  • Your confidence grows
  • You will retain what you learned better and on a deeper level
  • You will know what skills you can rely on – especially when you are faced with stressful situations like auditions, gigs, studio recordings, etc.
  • You can remember all these moments of acknowledging your skill
  • They become an internal powerhouse and a foundation from which you can tackle new challenges
  • You will find yourself enjoying the moment, and giving yourself over to the music rather than “just playing” the notes.


One more thought

It may seem like there is less room in my mind for tasks that I can do effortlessly than for the things I’m still working on. Not so. It’s just different. It feels like there is less because there is no judging, no worries or anxiety – which feel heavy and burdensome.

There is awareness – which corrects me if something isn’t executed quite right – there is a representation of the outcome (like the line I’m playing). There is flow – a fully engaged mind that seems empty yet is actually filled with the task at hand.

That feels effortless, yet directs all its energy into doing here and now.

Read: Why just keep playing is not working

Practice with a Purpose

STOP – Performance versus Practice Modes

Efficient Practice Hacks: Sleep

Brazil Trip with Stuart Hamm

To say I had a good time in Brazil is an absolute understatement!

Seeing dear old friends and making new ones was the highlight of it all. To get to make music with the incredible Stuart Hamm and to spread solo bass and duo bass vibes

When vijazz invited me earlier this year to come to Brazil…

About vijazz

I had worked with them before GEsmeralda

Playing with Stu Hamm

Two shows

A clinic

An interview

Meeting Brazilian bassists

Jota Quest

The magic of making music together

Check out Stu’s itinerary

Ask Ari LIVE from Brazil featuring Stu Hamm

Alberti Bass for Finger Fitness and Theory Shedding [Video]

TalkingA common question I hear a lot has to do with practice routines:

  • “What are some good exercises to improve my technique?”
  • “What should my practice routine look like?”
  • “How can I be more creative?”
  • “How can I make music theory accessible and practical?”

Well, I love, love, LOVE exercises that practice more than one topic at a time, especially technique and music theory.
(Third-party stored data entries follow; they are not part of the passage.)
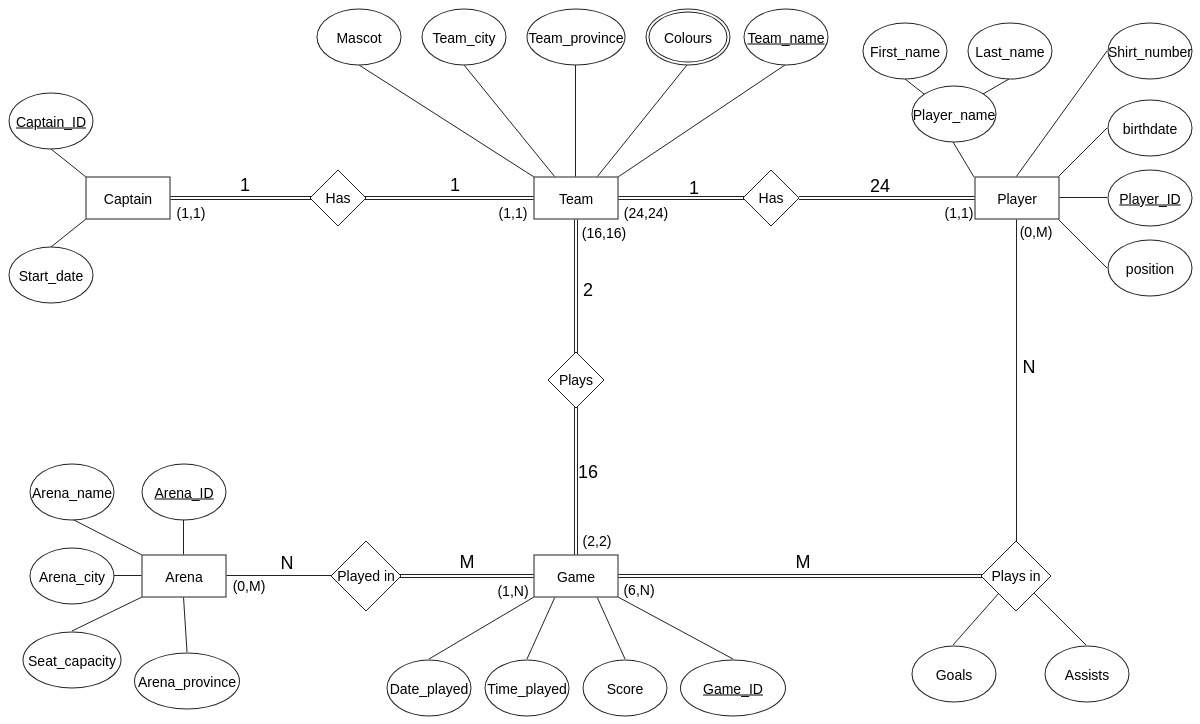
<!DOCTYPE html>
<html lang="en">
<head>
<meta charset="utf-8">
<title>League entity relationship diagram</title>
<style>
:root { --ink: #000; --line: #222; --paper: #fff; }
* { box-sizing: border-box; }
html, body { margin: 0; background: var(--paper); }
.diagram {
  position: relative; width: 1200px; height: 724px; overflow: hidden;
  background: var(--paper); color: var(--ink);
  font: 14px/16px "Liberation Sans", Arial, sans-serif;
}
.connectors { position: absolute; inset: 0; fill: none; stroke: var(--line); stroke-width: 1; }
.connectors polygon { fill: var(--paper); }
.entity, .attribute, .relationship, .ratio, .range {
  position: absolute; left: var(--x); top: var(--y);
  transform: translate(-50%, -50%);
  display: flex; align-items: center; justify-content: center;
  white-space: nowrap;
}
.entity, .attribute { width: 85px; border: 1px solid var(--line); background: var(--paper); }
.entity { height: 43px; }
.attribute { height: 57px; border-radius: 50%; }
.wide { width: 99px; }
.widest { width: 106px; }
.key { text-decoration: underline; }
.multivalued::before {
  content: ""; position: absolute; inset: 2px;
  border: 1px solid var(--line); border-radius: 50%;
}
.ratio { font-size: 18px; line-height: 20px; }
</style>
</head>
<body>
<main class="diagram">
  <svg class="connectors" width="1200" height="724" viewBox="0 0 1200 724" aria-hidden="true">
    <g class="attribute-lines">
      <path d="M51 149 86 177M51 247 86 219"/>
      <path d="M359 65 534 177M464 65 555 177M575.5 65V177M687 65 597 177M785 65 618 177"/>
      <path d="M905 79 924 94M1009 79 983 94M953 142 974 177M1107 51 1016 177M1107 128 1058 177M1058 197.5H1107M1058 219 1107 268"/>
      <path d="M72 519 142 555M183.5 519V555M114 575.5H142M142 597 72 631M183.5 597 187 652"/>
      <path d="M534 597 429 659M555 597 527 659M597 597 625 659M618 597 733 659"/>
      <path d="M999 593 953 645M1034 593 1086 645"/>
    </g>
    <g class="partial-participation">
      <path d="M1016.5 219V541M226 575.5H331"/>
    </g>
    <g class="total-participation">
      <path d="M170 196.5H311M170 199.5H311M365 196.5H534M365 199.5H534"/>
      <path d="M618 196.5H744M618 199.5H744M799 196.5H975M799 199.5H975"/>
      <path d="M574.5 219V353M577.5 219V353M574.5 407V555M577.5 407V555"/>
      <path d="M400 574.5H534M400 577.5H534M618 574.5H983M618 577.5H983"/>
    </g>
    <g class="relationship-shapes">
      <polygon points="338,170 366,198 338,226 310,198"/>
      <polygon points="771,170 799,198 771,226 743,198"/>
      <polygon points="576,352 604,380 576,408 548,380"/>
      <polygon points="366,541 401,576 366,611 331,576"/>
      <polygon points="1016,541 1051,576 1016,611 981,576"/>
    </g>
  </svg>

  <section aria-label="Captain">
    <div class="entity" style="--x:128px;--y:198px">Captain</div>
    <div class="attribute key" style="--x:51px;--y:121px">Captain_ID</div>
    <div class="attribute" style="--x:51px;--y:275px">Start_date</div>
  </section>

  <section aria-label="Team">
    <div class="entity" style="--x:576px;--y:198px">Team</div>
    <div class="attribute" style="--x:359px;--y:37px">Mascot</div>
    <div class="attribute" style="--x:464px;--y:37px">Team_city</div>
    <div class="attribute wide" style="--x:576px;--y:37px">Team_province</div>
    <div class="attribute multivalued" style="--x:688px;--y:37px">Colours</div>
    <div class="attribute key" style="--x:786px;--y:37px">Team_name</div>
  </section>

  <section aria-label="Player">
    <div class="entity" style="--x:1017px;--y:198px">Player</div>
    <div class="attribute" style="--x:905px;--y:51px">First_name</div>
    <div class="attribute" style="--x:1010px;--y:51px">Last_name</div>
    <div class="attribute" style="--x:954px;--y:114px">Player_name</div>
    <div class="attribute" style="--x:1150px;--y:51px">Shirt_number</div>
    <div class="attribute" style="--x:1150px;--y:128px">birthdate</div>
    <div class="attribute key" style="--x:1150px;--y:198px">Player_ID</div>
    <div class="attribute" style="--x:1150px;--y:268px">position</div>
  </section>

  <section aria-label="Arena">
    <div class="entity" style="--x:184px;--y:576px">Arena</div>
    <div class="attribute" style="--x:72px;--y:492px">Arena_name</div>
    <div class="attribute key" style="--x:184px;--y:492px">Arena_ID</div>
    <div class="attribute" style="--x:72px;--y:576px">Arena_city</div>
    <div class="attribute wide" style="--x:72px;--y:660px">Seat_capacity</div>
    <div class="attribute widest" style="--x:187px;--y:681px">Arena_province</div>
  </section>

  <section aria-label="Game">
    <div class="entity" style="--x:576px;--y:576px">Game</div>
    <div class="attribute" style="--x:429px;--y:688px">Date_played</div>
    <div class="attribute" style="--x:527px;--y:688px">Time_played</div>
    <div class="attribute" style="--x:625px;--y:688px">Score</div>
    <div class="attribute widest key" style="--x:733px;--y:688px">Game_ID</div>
  </section>

  <section aria-label="Relationships">
    <div class="relationship" style="--x:338px;--y:198px">Has</div>
    <div class="relationship" style="--x:771px;--y:198px">Has</div>
    <div class="relationship" style="--x:576px;--y:380px">Plays</div>
    <div class="relationship" style="--x:366px;--y:576px">Played in</div>
    <div class="relationship" style="--x:1016px;--y:576px">Plays in</div>
    <div class="attribute" style="--x:954px;--y:674px">Goals</div>
    <div class="attribute" style="--x:1087px;--y:674px">Assists</div>
  </section>

  <section aria-label="Cardinality ratios">
    <span class="ratio" style="--x:245px;--y:185px">1</span>
    <span class="ratio" style="--x:455px;--y:185px">1</span>
    <span class="ratio" style="--x:694px;--y:188px">1</span>
    <span class="ratio" style="--x:880px;--y:186px">24</span>
    <span class="ratio" style="--x:588px;--y:290px">2</span>
    <span class="ratio" style="--x:588px;--y:472px">16</span>
    <span class="ratio" style="--x:1029px;--y:367px">N</span>
    <span class="ratio" style="--x:287px;--y:563px">N</span>
    <span class="ratio" style="--x:467px;--y:562px">M</span>
    <span class="ratio" style="--x:803px;--y:562px">M</span>
  </section>

  <section aria-label="Participation ranges">
    <span class="range" style="--x:191px;--y:213px">(1,1)</span>
    <span class="range" style="--x:513px;--y:213px">(1,1)</span>
    <span class="range" style="--x:646px;--y:213px">(24,24)</span>
    <span class="range" style="--x:604px;--y:233px">(16,16)</span>
    <span class="range" style="--x:959px;--y:213px">(1,1)</span>
    <span class="range" style="--x:1036px;--y:232px">(0,M)</span>
    <span class="range" style="--x:597px;--y:541px">(2,2)</span>
    <span class="range" style="--x:249px;--y:586px">(0,M)</span>
    <span class="range" style="--x:513px;--y:591px">(1,N)</span>
    <span class="range" style="--x:639px;--y:590px">(6,N)</span>
  </section>
</main>
</body>
</html>
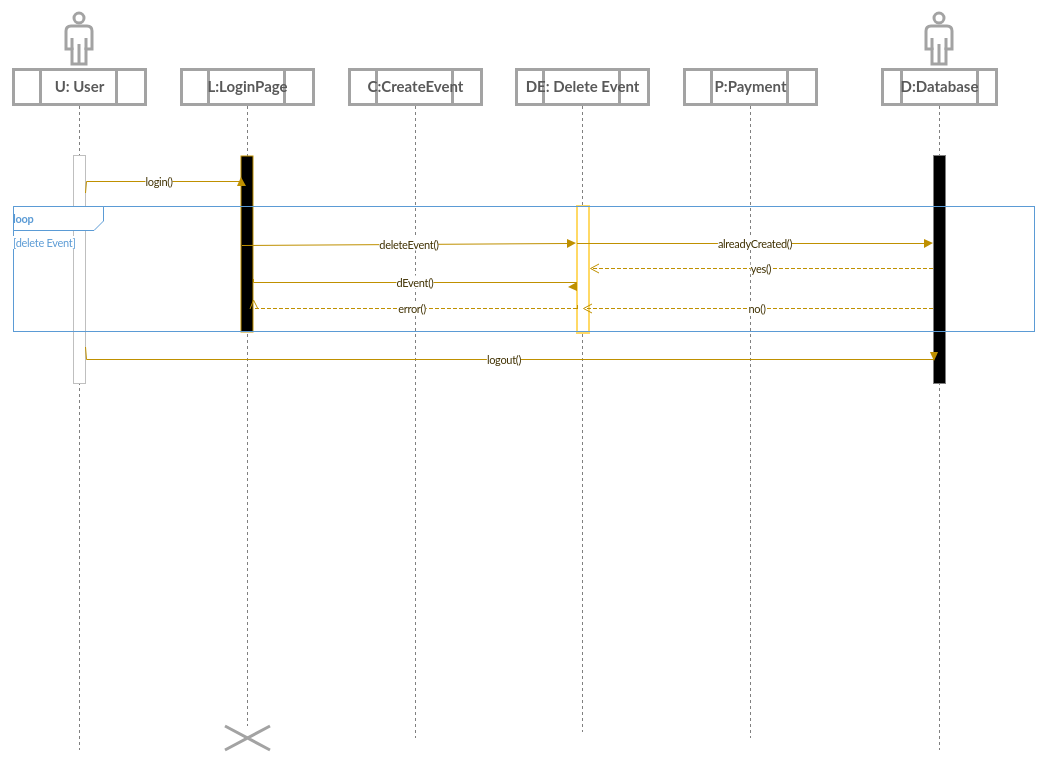
<!DOCTYPE html>
<html lang="en">
<head>
<meta charset="utf-8">
<title>Delete event sequence diagram</title>
<style>
:root {
  --paper: #ffffff;
  --outline: #a3a3a3;
  --heading: #595959;
  --lifeline: #808080;
  --message: #bf9000;
  --message-text: #3f3000;
  --frame: #5b9bd5;
  --highlight: #ffd966;
  --bar: #000000;
}
* { box-sizing: border-box; }
html, body { margin: 0; overflow: hidden; }
.diagram {
  position: relative;
  width: 1047px;
  height: 764px;
  overflow: hidden;
  background: var(--paper);
  font-family: Lato, "Open Sans", sans-serif;
}
.drawing { position: absolute; inset: 0; display: block; }

.participant {
  position: absolute;
  left: var(--x);
  top: 68px;
  width: 135px;
  height: 38px;
  display: flex;
  align-items: center;
  justify-content: center;
  border: 3px solid var(--outline);
  background: var(--paper);
  color: var(--heading);
  font-size: 15px;
  font-weight: 700;
  line-height: 1;
  white-space: nowrap;
}
.participant::before {
  content: "";
  position: absolute;
  top: 0;
  bottom: 0;
  left: 24px;
  right: 26px;
  border: solid var(--outline);
  border-width: 0 3px;
}
.participant.database { width: 117px; }
.participant.database::before { left: 16px; right: 16px; }
.participant span { position: relative; top: -1px; }

.message, .loop-name, .loop-guard {
  position: absolute;
  margin: 0;
  font-size: 11px;
  line-height: 13px;
  letter-spacing: -.3px;
  white-space: nowrap;
  background: var(--paper);
}
.message {
  left: var(--x);
  top: var(--y);
  transform: translate(-50%, -50%);
  color: var(--message-text);
}
.loop-name { left: 13px; top: 212px; color: var(--frame); font-weight: 700; background: none; }
.loop-guard { left: 13px; top: 236px; color: var(--frame); }

.lifelines { stroke: var(--lifeline); stroke-dasharray: 3 3; }
.actor { fill: var(--paper); stroke: var(--outline); stroke-width: 3; }
.end-mark { stroke: var(--outline); stroke-width: 3; }
.bar-light { fill: var(--paper); stroke: #bfbfbf; }
.bar-dark { fill: var(--bar); stroke: #7f7f7f; }
.bar-login { fill: var(--bar); stroke: var(--message); }
.bar-delete { fill: var(--paper); stroke: var(--highlight); stroke-width: 2; }
.frame { fill: none; stroke: var(--frame); }
.frame-tab { fill: var(--paper); stroke: var(--frame); }
.calls { fill: none; stroke: var(--message); }
.replies { fill: none; stroke: var(--message); stroke-dasharray: 4 2; }
.heads { fill: var(--message); }
.open-heads { fill: none; stroke: var(--message); }
</style>
</head>
<body>
<main class="diagram">
  <svg class="drawing" width="1047" height="764" viewBox="0 0 1047 764" aria-hidden="true">
    <defs>
      <g id="actor">
        <circle cx="0" cy="18" r="5"/>
        <path d="M-8 26H8Q13 26 13 31V49H7V64H-7V49H-13V31Q-13 26-8 26Z"/>
        <path d="M-7 38V50M7 38V50M0 44V63" fill="none"/>
      </g>
    </defs>

    <g class="actor">
      <use href="#actor" x="79"/>
      <use href="#actor" x="939"/>
    </g>

    <g class="lifelines">
      <line x1="79.5" y1="106" x2="79.5" y2="750"/>
      <line x1="247.5" y1="106" x2="247.5" y2="726"/>
      <line x1="415.5" y1="106" x2="415.5" y2="738"/>
      <line x1="582.5" y1="106" x2="582.5" y2="732"/>
      <line x1="750.5" y1="106" x2="750.5" y2="738"/>
      <line x1="939.5" y1="106" x2="939.5" y2="750"/>
    </g>
    <path class="end-mark" d="M225 726L270 750M225 750L270 726"/>

    <g class="activations">
      <rect class="bar-light" x="73.5" y="155.5" width="12" height="228"/>
      <rect class="bar-login" x="241" y="156" width="12" height="176"/>
      <rect class="bar-delete" x="577" y="206" width="12" height="127"/>
      <rect class="bar-dark" x="933.5" y="155.5" width="12" height="228"/>
    </g>

    <g class="loop">
      <rect class="frame" x="13.5" y="206.5" width="1021" height="125"/>
      <path class="frame-tab" d="M13.5 206.5H103.5V221L94 230.5H13.5Z"/>
    </g>

    <g class="calls">
      <path d="M85.5 193L86.5 181.5H241"/>
      <path d="M242 245.5L568 243.5"/>
      <path d="M577 243.5H925"/>
      <path d="M253.5 279V282.5H576.5V287"/>
      <path d="M85.5 347L86.5 359.5H934"/>
      <path d="M577.5 305V309"/>
    </g>
    <g class="replies">
      <path d="M933 268.5H592"/>
      <path d="M933 308.5H585"/>
      <path d="M577 308.5H254"/>
    </g>
    <g class="heads">
      <polygon points="241,177 237,186 246,186"/>
      <polygon points="576,243 567,239 567,248"/>
      <polygon points="933,243 924,239 924,248"/>
      <polygon points="568,287 577,282 577,291"/>
      <polygon points="934,361 930,352 938,352"/>
    </g>
    <g class="open-heads">
      <path d="M599 264L590.5 268.5L599 273"/>
      <path d="M592 304L583.5 308.5L592 313"/>
      <path d="M250 309L253.5 300L258 309"/>
    </g>
  </svg>

  <div class="participant" style="--x:12px"><span>U: User</span></div>
  <div class="participant" style="--x:180px"><span>L:LoginPage</span></div>
  <div class="participant" style="--x:348px"><span>C:CreateEvent</span></div>
  <div class="participant" style="--x:515px"><span>DE: Delete Event</span></div>
  <div class="participant" style="--x:683px"><span>P:Payment</span></div>
  <div class="participant database" style="--x:881px"><span>D:Database</span></div>

  <p class="loop-name">loop</p>
  <p class="loop-guard">[delete Event]</p>

  <p class="message" style="--x:159px;--y:181px">login()</p>
  <p class="message" style="--x:409px;--y:244px">deleteEvent()</p>
  <p class="message" style="--x:755px;--y:243px">alreadyCreated()</p>
  <p class="message" style="--x:761px;--y:268px">yes()</p>
  <p class="message" style="--x:415px;--y:282px">dEvent()</p>
  <p class="message" style="--x:412px;--y:308px">error()</p>
  <p class="message" style="--x:757px;--y:308px">no()</p>
  <p class="message" style="--x:504px;--y:359px">logout()</p>
</main>
</body>
</html>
If you manage to make some beautiful music on top of it with that, all the better :).

Here, for example, is a Talking Technique episode where I hope to achieve all that:

The Alberti Bass Talking Technique Episode

This exercise definitely sheds your fingers quite a bit (left and right!) and it gives you a good theory workout as we are going through the diatonic cycle in minor.

In it, I  explain the “Alberti-inspired” keyboard figures that we can adapt to the bass. Domenico Alberti was a composer in the 18th century. His left hand piano figures provide inspiration to this day and also give us some heavy-duty technique shedding: string crossing, right-hand shedding, and coordination.

Exercises like these are a beneficial part of a smart practice regimen. In this lesson, we’ll go over these Alberti-inspired figures over the diatonic cycle in minor.

Be sure to download the PDF that comes with Ari’s Alberti Bass episode for this lesson and follow along with the video.

A new episode of Talking Technique is going live next week! Make sure to subscribe at and never miss an episode.

Check Ari’s Talking Technique Episode on the Alberti Bass here

Related Topics: 2-octave triads, beautiful practice